In general, we've left mobile products for guitar players out of this report since they are covered in our guitar feature. To learn more, please read: Awkward Ideas In the Name of Guitar Technology?
IK Multimedia is one of the frontrunners in the mobile app space, having started to lead the field with the previously released iRig guitar interface, designed to be used along with their iOS version of Amplitube. This year the product line was expanded to include the iRig Stomp, which enhances Amplitube iRig (or any other guitar apps) by giving players a physical stomp box (aluminum) to turn effects On/Off. Read about this in our guitar feature.
The iRig Cast shrinks the previously released iRig Mic into an ultra-compact portable voice recording microphone designed specifically for recording podcasts, interviews, lectures, voice memos, speeches and more. It has the ability to filter out, for example, sound behind the mic while you are recording something in front of it — very cool. No, it’s not very rock and roll, but we need it anyway.
The iRig Pre is a microphone preamp designed for iOS devices that allows you to use your favorite stage or studio mic with your iOS device. Your microphone plugs directly into the standard XLR connector on iRig Pre, with no need for special adapters. And yes, it provides +48V phantom power!
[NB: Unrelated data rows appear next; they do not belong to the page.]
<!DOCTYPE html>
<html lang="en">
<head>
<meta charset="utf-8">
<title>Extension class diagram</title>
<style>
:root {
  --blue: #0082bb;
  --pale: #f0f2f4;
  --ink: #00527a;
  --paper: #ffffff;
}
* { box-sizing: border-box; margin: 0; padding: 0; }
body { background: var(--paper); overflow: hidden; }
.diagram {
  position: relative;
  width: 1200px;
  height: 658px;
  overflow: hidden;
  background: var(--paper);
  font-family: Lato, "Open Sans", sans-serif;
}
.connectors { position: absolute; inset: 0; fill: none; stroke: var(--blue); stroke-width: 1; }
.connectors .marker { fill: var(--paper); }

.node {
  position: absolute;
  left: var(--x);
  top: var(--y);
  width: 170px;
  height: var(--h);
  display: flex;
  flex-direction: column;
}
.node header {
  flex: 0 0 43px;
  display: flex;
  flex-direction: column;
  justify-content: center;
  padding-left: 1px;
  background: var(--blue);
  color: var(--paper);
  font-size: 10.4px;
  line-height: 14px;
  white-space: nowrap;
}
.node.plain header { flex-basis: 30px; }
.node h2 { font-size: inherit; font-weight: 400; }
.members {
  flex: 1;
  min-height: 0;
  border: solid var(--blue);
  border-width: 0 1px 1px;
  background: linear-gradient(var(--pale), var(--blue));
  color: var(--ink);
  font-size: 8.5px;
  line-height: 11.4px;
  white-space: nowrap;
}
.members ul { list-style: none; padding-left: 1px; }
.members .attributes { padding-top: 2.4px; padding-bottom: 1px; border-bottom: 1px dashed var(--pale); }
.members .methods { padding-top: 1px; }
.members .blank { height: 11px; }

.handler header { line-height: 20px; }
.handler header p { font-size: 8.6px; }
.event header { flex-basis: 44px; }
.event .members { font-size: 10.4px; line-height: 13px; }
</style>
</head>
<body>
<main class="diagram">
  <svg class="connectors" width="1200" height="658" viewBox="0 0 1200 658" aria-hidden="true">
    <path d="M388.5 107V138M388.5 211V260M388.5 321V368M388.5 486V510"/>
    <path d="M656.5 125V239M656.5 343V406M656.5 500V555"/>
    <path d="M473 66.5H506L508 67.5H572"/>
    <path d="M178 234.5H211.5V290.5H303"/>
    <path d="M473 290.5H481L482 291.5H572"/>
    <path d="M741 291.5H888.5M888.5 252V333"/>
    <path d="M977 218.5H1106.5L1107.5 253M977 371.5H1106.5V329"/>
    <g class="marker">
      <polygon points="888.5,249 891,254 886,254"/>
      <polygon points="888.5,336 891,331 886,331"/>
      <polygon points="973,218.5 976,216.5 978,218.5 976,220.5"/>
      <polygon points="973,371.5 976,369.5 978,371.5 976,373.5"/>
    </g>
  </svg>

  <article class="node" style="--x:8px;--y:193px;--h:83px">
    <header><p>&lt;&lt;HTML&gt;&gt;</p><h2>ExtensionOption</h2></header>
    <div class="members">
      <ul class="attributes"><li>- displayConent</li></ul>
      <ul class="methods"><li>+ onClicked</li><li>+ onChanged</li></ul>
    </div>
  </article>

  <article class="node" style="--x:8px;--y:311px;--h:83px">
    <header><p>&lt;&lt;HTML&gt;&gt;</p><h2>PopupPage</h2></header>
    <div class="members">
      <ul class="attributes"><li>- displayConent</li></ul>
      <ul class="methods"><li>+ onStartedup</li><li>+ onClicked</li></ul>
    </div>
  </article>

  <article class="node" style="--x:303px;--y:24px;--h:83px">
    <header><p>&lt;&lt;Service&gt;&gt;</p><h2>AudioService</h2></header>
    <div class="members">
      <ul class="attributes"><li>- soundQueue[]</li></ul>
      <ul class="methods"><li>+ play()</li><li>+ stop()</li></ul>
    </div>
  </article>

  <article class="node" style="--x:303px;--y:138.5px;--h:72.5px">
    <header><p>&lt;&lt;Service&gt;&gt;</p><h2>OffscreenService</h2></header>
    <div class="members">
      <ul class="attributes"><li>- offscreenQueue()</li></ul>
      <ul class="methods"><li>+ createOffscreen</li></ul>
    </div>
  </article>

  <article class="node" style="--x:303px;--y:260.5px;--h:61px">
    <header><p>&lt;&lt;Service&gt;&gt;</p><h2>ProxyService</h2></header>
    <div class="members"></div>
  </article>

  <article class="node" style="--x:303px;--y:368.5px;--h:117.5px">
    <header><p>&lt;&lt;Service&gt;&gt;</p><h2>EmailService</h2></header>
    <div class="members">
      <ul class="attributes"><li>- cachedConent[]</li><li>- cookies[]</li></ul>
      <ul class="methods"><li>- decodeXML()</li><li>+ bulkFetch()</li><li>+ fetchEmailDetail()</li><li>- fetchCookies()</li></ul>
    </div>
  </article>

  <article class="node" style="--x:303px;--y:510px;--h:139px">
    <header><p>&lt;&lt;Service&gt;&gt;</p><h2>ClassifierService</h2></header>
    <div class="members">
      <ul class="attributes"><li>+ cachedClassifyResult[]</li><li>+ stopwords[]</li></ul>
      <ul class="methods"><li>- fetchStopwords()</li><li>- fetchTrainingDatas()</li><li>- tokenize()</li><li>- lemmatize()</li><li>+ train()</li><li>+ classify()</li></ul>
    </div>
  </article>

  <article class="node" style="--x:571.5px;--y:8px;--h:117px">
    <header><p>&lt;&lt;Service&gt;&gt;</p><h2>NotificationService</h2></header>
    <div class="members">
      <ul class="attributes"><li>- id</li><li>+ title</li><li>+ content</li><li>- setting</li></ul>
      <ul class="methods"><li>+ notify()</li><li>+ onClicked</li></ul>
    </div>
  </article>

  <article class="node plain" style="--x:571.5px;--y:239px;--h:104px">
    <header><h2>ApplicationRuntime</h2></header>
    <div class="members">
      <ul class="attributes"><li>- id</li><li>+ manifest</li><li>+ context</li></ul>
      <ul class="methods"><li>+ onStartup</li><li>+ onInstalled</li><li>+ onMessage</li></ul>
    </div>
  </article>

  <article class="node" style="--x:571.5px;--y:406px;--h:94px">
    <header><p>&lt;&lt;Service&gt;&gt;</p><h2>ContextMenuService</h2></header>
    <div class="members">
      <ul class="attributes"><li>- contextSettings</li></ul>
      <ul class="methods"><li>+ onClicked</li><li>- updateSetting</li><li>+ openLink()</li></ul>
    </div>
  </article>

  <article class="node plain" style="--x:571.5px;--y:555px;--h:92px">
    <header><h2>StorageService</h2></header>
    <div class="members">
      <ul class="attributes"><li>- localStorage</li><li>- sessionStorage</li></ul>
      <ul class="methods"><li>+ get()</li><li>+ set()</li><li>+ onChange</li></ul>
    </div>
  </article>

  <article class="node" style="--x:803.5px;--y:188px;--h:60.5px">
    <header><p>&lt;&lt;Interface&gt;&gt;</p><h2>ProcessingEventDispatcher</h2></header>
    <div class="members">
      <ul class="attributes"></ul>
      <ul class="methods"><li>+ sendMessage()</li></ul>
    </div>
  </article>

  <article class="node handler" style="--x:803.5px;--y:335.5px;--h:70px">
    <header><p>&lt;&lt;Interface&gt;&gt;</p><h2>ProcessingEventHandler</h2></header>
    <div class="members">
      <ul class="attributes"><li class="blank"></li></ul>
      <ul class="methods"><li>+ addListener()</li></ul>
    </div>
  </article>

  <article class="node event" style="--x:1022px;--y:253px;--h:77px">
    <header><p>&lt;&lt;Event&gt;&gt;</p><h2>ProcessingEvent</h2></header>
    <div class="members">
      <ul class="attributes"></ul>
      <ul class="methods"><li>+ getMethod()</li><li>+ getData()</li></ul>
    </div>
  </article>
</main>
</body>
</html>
Another impressive piece of engineering was Mackie's DL1608, which takes the quality of the Onyx preamps and couples them with the flexibility of iPad control. Why is this cool? Well, it shines especially in live situations where you'll be able to mix from anywhere in the room. We saw something similar in action on one of the smaller stages at the Bonnaroo music festival, where the mix engineer was using an iPad to control his mixing board from the crowd (probably running a PreSonus digital mixer). It was very impressive, and allowed him to double-up as a monitor and FOH engineer. Coming from Mackie, we don't really see any reason why this won't be as equally impressive. With 4-band EQ, compression and gate offered on every channel, reverb and delay send effects, and a 31-band graphic EQ and compressor/limiter on the master out, plus snapshot recall, this looks like it's a great solution for smaller clubs on a tight budget. Hopefully now a single engineer will be able to get a big sound that works in all the nooks and crannies within the room.
Wave Machine Labs
By far, the most impressive iOS software we saw this year was Auria, a full featured DAW for iPad. If it works as they say, it will easily be the best iPad DAW available, and will bring the world of professional mobile recording into the iPad. The version we checked out felt great, and the UI is pretty much ready to go. Key features: 48 track mixing (hard to believe that this will work flawlessly, but we'll see), plug-ins available thru in-app purchase (apps being shown by PSPaudioware and Drumagog), comfortable knob control (vertical drag), and intuitive editing of regions and automation. They are developing a 16-in hardware USB interface to work with the app, with the goal being to create a truly portable recording rig. Auria will let you open and save AAF files, which means compatibility with Pro Tools sessions. Basically, this will allow you to do field recording with Auria, and then mix in Pro Tools in your studio. Frankly it all seems too good to be true, but we'll keep our eyes on it because if it really works as hoped, it will be great for iPad-owning recording engineers. Price: $49. Slam dunk on that one.
Yamaha is entering the iOs app arena with Notestar, an interesting sheet music application designed to help you learn cover tunes. If you play in a cover/corporate/wedding band, Notestar makes it easy to learn songs because not only do you get scrolling playback of the sheet music, but you get to play along with mute-able backing tracks of the other instrumentation in a song. Printed sheet music can’t touch that!